++++ Excerpted records ++++
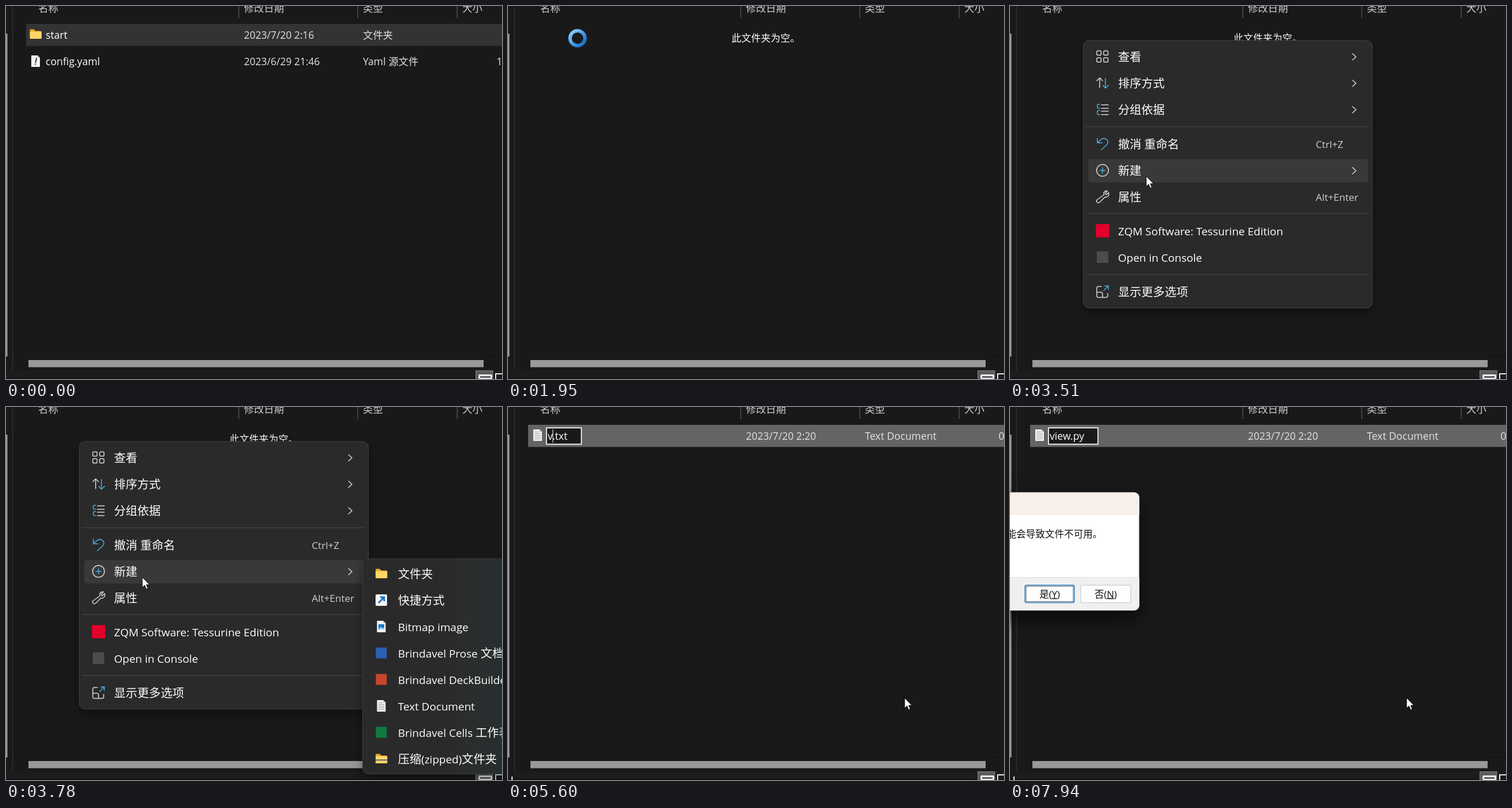
Animation of 863 by 649 pixels, one loop 8 s. Source, as an HTML page:

```html
<!DOCTYPE html>
<html lang="zh-CN">
<head>
<meta charset="utf-8">
<title>File list</title>
<style>
html, body { margin: 0; width: 100%; height: 100%; overflow: hidden; background: #191919; }
svg { display: block; width: 100vw; height: 100vh; }
text { font-family: "Open Sans", "Noto Sans CJK SC", "Noto Sans CJK", sans-serif; white-space: pre; }
.line { fill: none; stroke: #d6d6d6; stroke-width: 1.5; stroke-linecap: round; stroke-linejoin: round; }
.blue { stroke: #4cb0e0; }
</style>
</head>
<body>
<svg id="stage" viewBox="0 0 863 649" preserveAspectRatio="none" xmlns="http://www.w3.org/2000/svg"></svg>
<script>
const LOOP = 8000, STEP = 67.4, LEAD = 18;
const stage = document.getElementById('stage');

// Latin and CJK runs use slightly different sizes.
function label(x, y, str, fill = '#fff', latin = 17.7, cjk = 17.4, extra = '') {
  const runs = str.split(/([\u3000-\u9fff]+)/).filter(Boolean).map(run =>
    `<tspan font-size="${/[\u3000-\u9fff]/.test(run) ? cjk : latin}">${run}</tspan>`);
  return `<text x="${x}" y="${y}" fill="${fill}" ${extra}>${runs.join('')}</text>`;
}
const rect = (x, y, w, h, fill, extra = '') =>
  `<rect x="${x}" y="${y}" width="${w}" height="${h}" fill="${fill}" ${extra}/>`;
const line = (d, cls = '') => `<path class="line ${cls}" d="${d}"/>`;
const group = (id, body, extra = '') => `<g id="${id}" ${extra}>${body}</g>`;
const at = (x, y, body) => `<g transform="translate(${x} ${y})">${body}</g>`;

// Icons are drawn around their own centre.
const folder = '<path d="M-10 -7q0 -1.5 1.5 -1.5h5.5l3 3h8.500q1.500 0 1.500 1.500v4h-20z" fill="#e8a826"/>' +
  rect(-10, -4.5, 20.5, 12.5, '#ffd666', 'rx="1.3"');
const page = '<path d="M-7.500 -10h11l4 4v16h-15z" fill="#f4f4f4"/><path d="M3.500 -10v4h4z" fill="#bbb"/>';
const textPage = page +
  [-6, -3, 0, 3, 6].map(y => rect(-5.5, y, y < -5 ? 8 : 11, 1, '#999')).join('');
const square = (fill, size) => rect(-size / 2, -size / 2, size, size, fill);

const icons = {
  view: [-10, 2].map(x => [-10, 2].map(y =>
    `<rect class="line" x="${x}" y="${y}" width="7.500" height="7.500" rx="1.800"/>`).join('')).join(''),
  sort: line('M-5 8V-9M-10 -4L-5 -9L0 -4') + line('M5 -8V9M0.500 4L5 9L10.500 4', 'blue'),
  list: line('M-2 -8H10M-2 -2H10M-2 3H10M-2 9H10') +
    line('M-5 -9h-2q-2 0 -2 2v3q0 2 2 2h2M-5 2h-2q-2 0 -2 2v3q0 2 2 2h2', 'blue'),
  undo: line('M-9 -10V-2H-1M-9 -2L-3 -7.500Q3 -12 8 -7Q11 -2 7 2L-2 10', 'blue'),
  plus: '<circle class="line" r="10.300"/>' + line('M-4.500 0H4.500M0 -4.500V4.500', 'blue'),
  wrench: line('M2.500 -3.500Q1 -8 5 -10Q7 -11 8.500 -10.300L4.500 -6L6.500 -3.500L10.500 -7.500Q12 -3 9 -0.500Q7 1 4 0.500L-5 9.500Q-7.500 11.500 -9.700 9.300Q-11.300 7 -9.300 5Z'),
  app: square('#e4002b', 23),
  shell: square('#4c4c4c', 20),
  more: line('M-2 -9H-7q-3 0 -3 3V7q0 3 3 3H6q3 0 3 -3V3M-10 1h7q3 0 3 3v6') +
    line('M2 -2L10 -10M4 -10H10V-4', 'blue'),
};

const menuItems = [
  [89, 'view', '查看', '>'], [135, 'sort', '排序方式', '>'], [181, 'list', '分组依据', '>'],
  [241, 'undo', '撤消 重命名', 'Ctrl+Z'], [287, 'plus', '新建', '>'], [333, 'wrench', '属性', 'Alt+Enter'],
  [392, 'app', 'ZQM Software: Tessurine Edition'], [438, 'shell', 'Open in Console'], [498, 'more', '显示更多选项'],
];
const newItems = [
  ['文件夹', folder],
  ['快捷方式', rect(-10, -10, 20, 20, '#f5f5f5', 'rx="2"') +
    '<path d="M-5 5L4 -4M-2 -5H5V2" fill="none" stroke="#1573c9" stroke-width="2.800"/>'],
  ['Bitmap image', page + rect(-5, -4, 10, 9, '#1e78d0') + '<path d="M-5 5l4 -5 3 3 1.500 -1.500 1.500 2v1.500z" fill="#8fd0ff"/>'],
  ['Brindavel Prose 文档', square('#2b5fb4', 19)],
  ['Brindavel DeckBuilder', square('#c8452a', 19)],
  ['Text Document', textPage],
  ['Brindavel Cells 工作表', square('#107c41', 19)],
  ['压缩(zipped)文件夹', folder + rect(-10, 1, 20.5, 2.5, '#777')],
].map((item, i) => [291 + 46 * i, ...item]);

const menuRow = ([y, icon, name, tail]) => at(161, y - 1, icons[icon]) +
  label(188, y + 7.3, name, '#fff', 19, 20.3) +
  (tail === '>' ? line(`M596 ${y - 6}l6 5.500l-6 5.500`) : tail ? label(532, y + 6, tail, '#cfcfcf', 17.2) : '');

const fileRow = (y, date, type, size) => label(414, y, date, '#e2e2e2', 17.5) +
  label(621, y, type, '#e2e2e2') + label(853.5, y, size, '#e2e2e2');

const button = (x, w, word, key, edge) =>
  rect(x, 310, w, 30.5, '#fdfdfd', `rx="3" stroke="${edge}" stroke-width="1.500"`) +
  `<text x="${x + w / 2}" y="331.500" font-size="16.600" text-anchor="middle" fill="#111">${word}(<tspan text-decoration="underline">${key}</tspan>)</text>`;

stage.innerHTML = `<defs>
  <filter id="soft" x="-20%" y="-20%" width="140%" height="150%"><feDropShadow dx="0" dy="8" stdDeviation="9" flood-opacity=".4"/></filter>
  <filter id="deep" x="-40%" y="-40%" width="180%" height="200%"><feDropShadow dx="0" dy="16" stdDeviation="18" flood-opacity=".6"/></filter>
  <linearGradient id="panel"><stop offset=".5" stop-color="#2c2c2c"/><stop offset="1" stop-color="#253132"/></linearGradient>
  <linearGradient id="spin" x2="1" y2="1"><stop stop-color="#8fd3ff"/><stop offset="1" stop-color="#0a66c8"/></linearGradient>
  <clipPath id="card"><rect x="-40" y="148.500" width="265" height="205.500" rx="9"/></clipPath>
</defs>` +
  rect(0, 0, 863, 649, '#191919') +
  rect(0, 634, 863, 15, '#1c1c1c') + rect(0, 647.5, 863, 1.5, '#100c0c') +
  rect(-3, 48, 5.5, 562, '#9a9a9a', 'rx="1"') + rect(10.5, 0, 2, 634, '#2b2b2b') +
  [[56, '名称'], [414, '修改日期'], [621, '类型'], [794, '大小']].map(h => label(h[0], 10, h[1], '#d0d0d0')).join('') +
  [405, 612, 785].map(x => rect(x - 0.5, 0, 1, 21, '#6a6a6a')).join('') +
  rect(831, 609, 32, 1, '#101010') + rect(39, 616, 792, 12.5, '#999') +
  rect(817.5, 634.5, 29.5, 20, '#5c5c5c', 'stroke="#858585"') +
  rect(822, 641, 24, 8, '#e8e8e8', 'rx="2"') + rect(825, 644.5, 18, 2, '#222') +
  rect(852, 640, 14, 12, 'none', 'stroke="#e8e8e8" stroke-width="2"') +
  group('files', rect(35, 31, 828, 38.5, '#333', 'id="row"') + at(51.5, 49, folder) +
    label(69, 56.5, 'start') + fileRow(56.5, '2023/7/20 2:16', '文件夹', '') +
    at(51.5, 96, page + '<path d="M1.500 -5L0 2M-0.600 5v0.500" stroke="#333" stroke-width="2" stroke-linecap="round"/>') +
    label(69, 103, 'config.yaml') + fileRow(103, '2023/6/29 21:46', 'Yaml 源文件', '1')) +
  group('empty', label(389, 61.5, '此文件夹为空。', '#fff', 17, 17)) +
  group('draft', rect(35, 31, 828, 38.5, '#646464') + at(51.5, 49, textPage) +
    fileRow(56.5, '2023/7/20 2:20', 'Text Document', '0') + rect(6, 643, 2, 6, '#eee') +
    rect(67, 36.3, 62, 28.4, '#191919', 'id="field" stroke="#fff" stroke-width="1.700"') +
    rect(69, 39, 0, 23, '#0078d7', 'id="mark"') +
    '<text id="name" x="69" y="56.500" font-size="17.700" fill="#fff"></text>' +
    rect(69, 39, 1, 23, '#fff', 'id="caret"')) +
  group('menu', rect(127.5, 60, 503, 465.5, '#2c2c2c', 'rx="10" stroke="#404040" filter="url(#soft)"') +
    rect(136, 0, 487, 40.5, '#393939', 'id="hover" rx="5"') +
    [210, 361, 467].map(y => rect(132, y - 0.5, 492, 1.3, '#434343')).join('') + menuItems.map(menuRow).join('')) +
  group('sub', rect(620.5, 264, 300, 374.5, 'url(#panel)', 'rx="10" stroke="#3c3c3c" filter="url(#soft)"') +
    rect(628, 0, 270, 40.5, '#3a3d3d', 'id="pick" rx="5"') +
    newItems.map(([y, name, icon]) => at(653, y - 1, icon) + label(682, y + 7.3, name, '#fff', 19, 20.3)).join('')) +
  group('dialog', rect(-40, 148.5, 265, 205.5, '#fff', 'rx="9" stroke="#3d463d" filter="url(#deep)"') +
    `<g clip-path="url(#card)">${rect(-40, 148, 270, 40, '#f9f0ec')}${rect(-40, 296, 270, 60, '#f0f0f0')}${rect(-40, 296, 270, 1, '#dfdfdf')}</g>` +
    label(-5.5, 227, '能会导致文件不可用。', '#111', 16.6, 16.6) +
    button(26, 86, '是', 'Y', '#2b80c5') + rect(28, 312, 82, 26.5, 'none', 'stroke="#333" stroke-width=".8"') +
    button(123, 87, '否', 'N', '#d2d2d2')) +
  group('ring', '<circle r="13" fill="none" stroke="url(#spin)" stroke-width="6"/>') +
  group('pointer', '<path d="M0 0V18.200L4.200 14.300L7.100 21L10 19.700L7.200 13.200H12.800Z" fill="#fff" stroke="#000" stroke-width="1"/>');

const el = {};
stage.querySelectorAll('[id]').forEach(node => el[node.id] = node);
const set = (node, attrs) => { for (const k in attrs) node.setAttribute(k, attrs[k]); };

// step, x, y
const path = [
  [4, 845, 598], [6, 600, 420], [8, 390, 260], [10, 240, 143], [12, 127, 61], [13, 122, 57], [14, 122, 57], [15, 121, 57],
  [40, 121, 57], [41, 129, 80], [44, 175, 165], [47, 222, 282], [49, 237, 316], [52, 237, 296],
  [56, 237, 296], [60, 570, 312], [62, 662, 390], [64, 690, 508], [70, 690, 508], [71, 690, 506],
];
// step, name, caret index (-1: hidden), selected length
const typing = [
  [71, 'New Text Document.txt', 17, 17], [79, 'New Text Document.txt', -1, 17],
  [83, 'v.txt', 1], [85, 'vi.txt', 2], [86, 'vie.txt', 3], [88, 'view.txt', 4], [94, 'view.txt', 8],
  [99, 'view.tx', 7], [102, 'view.t', 6], [104, 'view.', 5], [110, 'view.p', 6], [112, 'view.py', 7], [117, 'view.py', -1],
];

function pointerAt(s) {
  const i = path.findIndex(p => p[0] > s);
  if (i < 0) return path[path.length - 1].slice(1);
  if (i === 0) return path[0].slice(1);
  const a = path[i - 1], b = path[i], k = (s - a[0]) / (b[0] - a[0]);
  return [a[1] + (b[1] - a[1]) * k, a[2] + (b[2] - a[2]) * k];
}

const opening = (s, from) => [0.5, 0.85][s - from] ?? (s < from ? 0 : 1);
const rowUnder = (items, y) => items.find(item => Math.abs(item[0] - y) <= 20.5);

function highlight(node, item) {
  set(node, item ? { y: item[0] - 20.5, opacity: 1 } : { opacity: 0 });
}

function drawName(s) {
  const [, name, caret, picked = 0] = typing.filter(k => k[0] <= s).pop() || typing[0];
  const widthOf = n => n > 0 ? el.name.getSubStringLength(0, n) : 0;
  el.name.textContent = name;
  set(el.field, { width: el.name.getComputedTextLength() + 26 });
  set(el.mark, { width: widthOf(picked) });
  set(el.caret, { x: 69 + widthOf(caret), opacity: caret < 0 ? 0 : 1 });
}

function update(t) {
  const s = Math.floor((t + LEAD) / STEP);
  const [x, y] = pointerAt(s), busy = s >= 29 && s < 32;
  set(el.row, { fill: s < 11 ? '#333' : s < 12 ? '#555' : s < 19 ? '#777775' : '#666' });
  set(el.files, { opacity: s < 20 ? 1 : s < 21 ? 0.3 : 0 });
  set(el.empty, { opacity: s >= 22 && s < 71 ? 1 : 0 });
  set(el.draft, { opacity: s >= 71 ? 1 : 0 });

  const shown = opening(s, 32), subShown = opening(s, 53);
  set(el.menu, {
    opacity: s < 68 ? shown : s < 69 ? 0.6 : s < 70 ? 0.22 : 0,
    transform: `translate(0 ${-12 * (1 - shown)})`,
  });
  set(el.sub, { opacity: s < 68 ? subShown : 0, transform: `translate(0 ${-10 * (1 - subShown)})` });
  const over = s >= 68 ? null : s >= 53 ? menuItems[4] : x >= 136 && x < 623 ? rowUnder(menuItems, y) : null;
  highlight(el.hover, over);
  highlight(el.pick, x >= 628 ? rowUnder(newItems, y) : null);

  drawName(s);
  set(el.dialog, { opacity: s < 117 ? 0 : s < 118 ? 0.45 : 1 });
  set(el.ring, { transform: `translate(${x} ${y - 1})`, opacity: busy ? 1 : 0 });
  set(el.pointer, { transform: `translate(${x} ${y})`, opacity: s >= 4 && !busy ? 1 : 0 });
}

const start = performance.now();
function tick(now) {
  update(Math.max(0, now - start) % LOOP);
  requestAnimationFrame(tick);
}
update(0);
requestAnimationFrame(tick);
</script>
</body>
</html>
```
++++
## What you are asked to do
Go through the listing above and return each line where the word "square" occurs.

## Written response
const square = (fill, size) => rect(-size / 2, -size / 2, size, size, fill);
  app: square('#e4002b', 23),
  shell: square('#4c4c4c', 20),
  ['Brindavel Prose 文档', square('#2b5fb4', 19)],
  ['Brindavel DeckBuilder', square('#c8452a', 19)],
  ['Brindavel Cells 工作表', square('#107c41', 19)],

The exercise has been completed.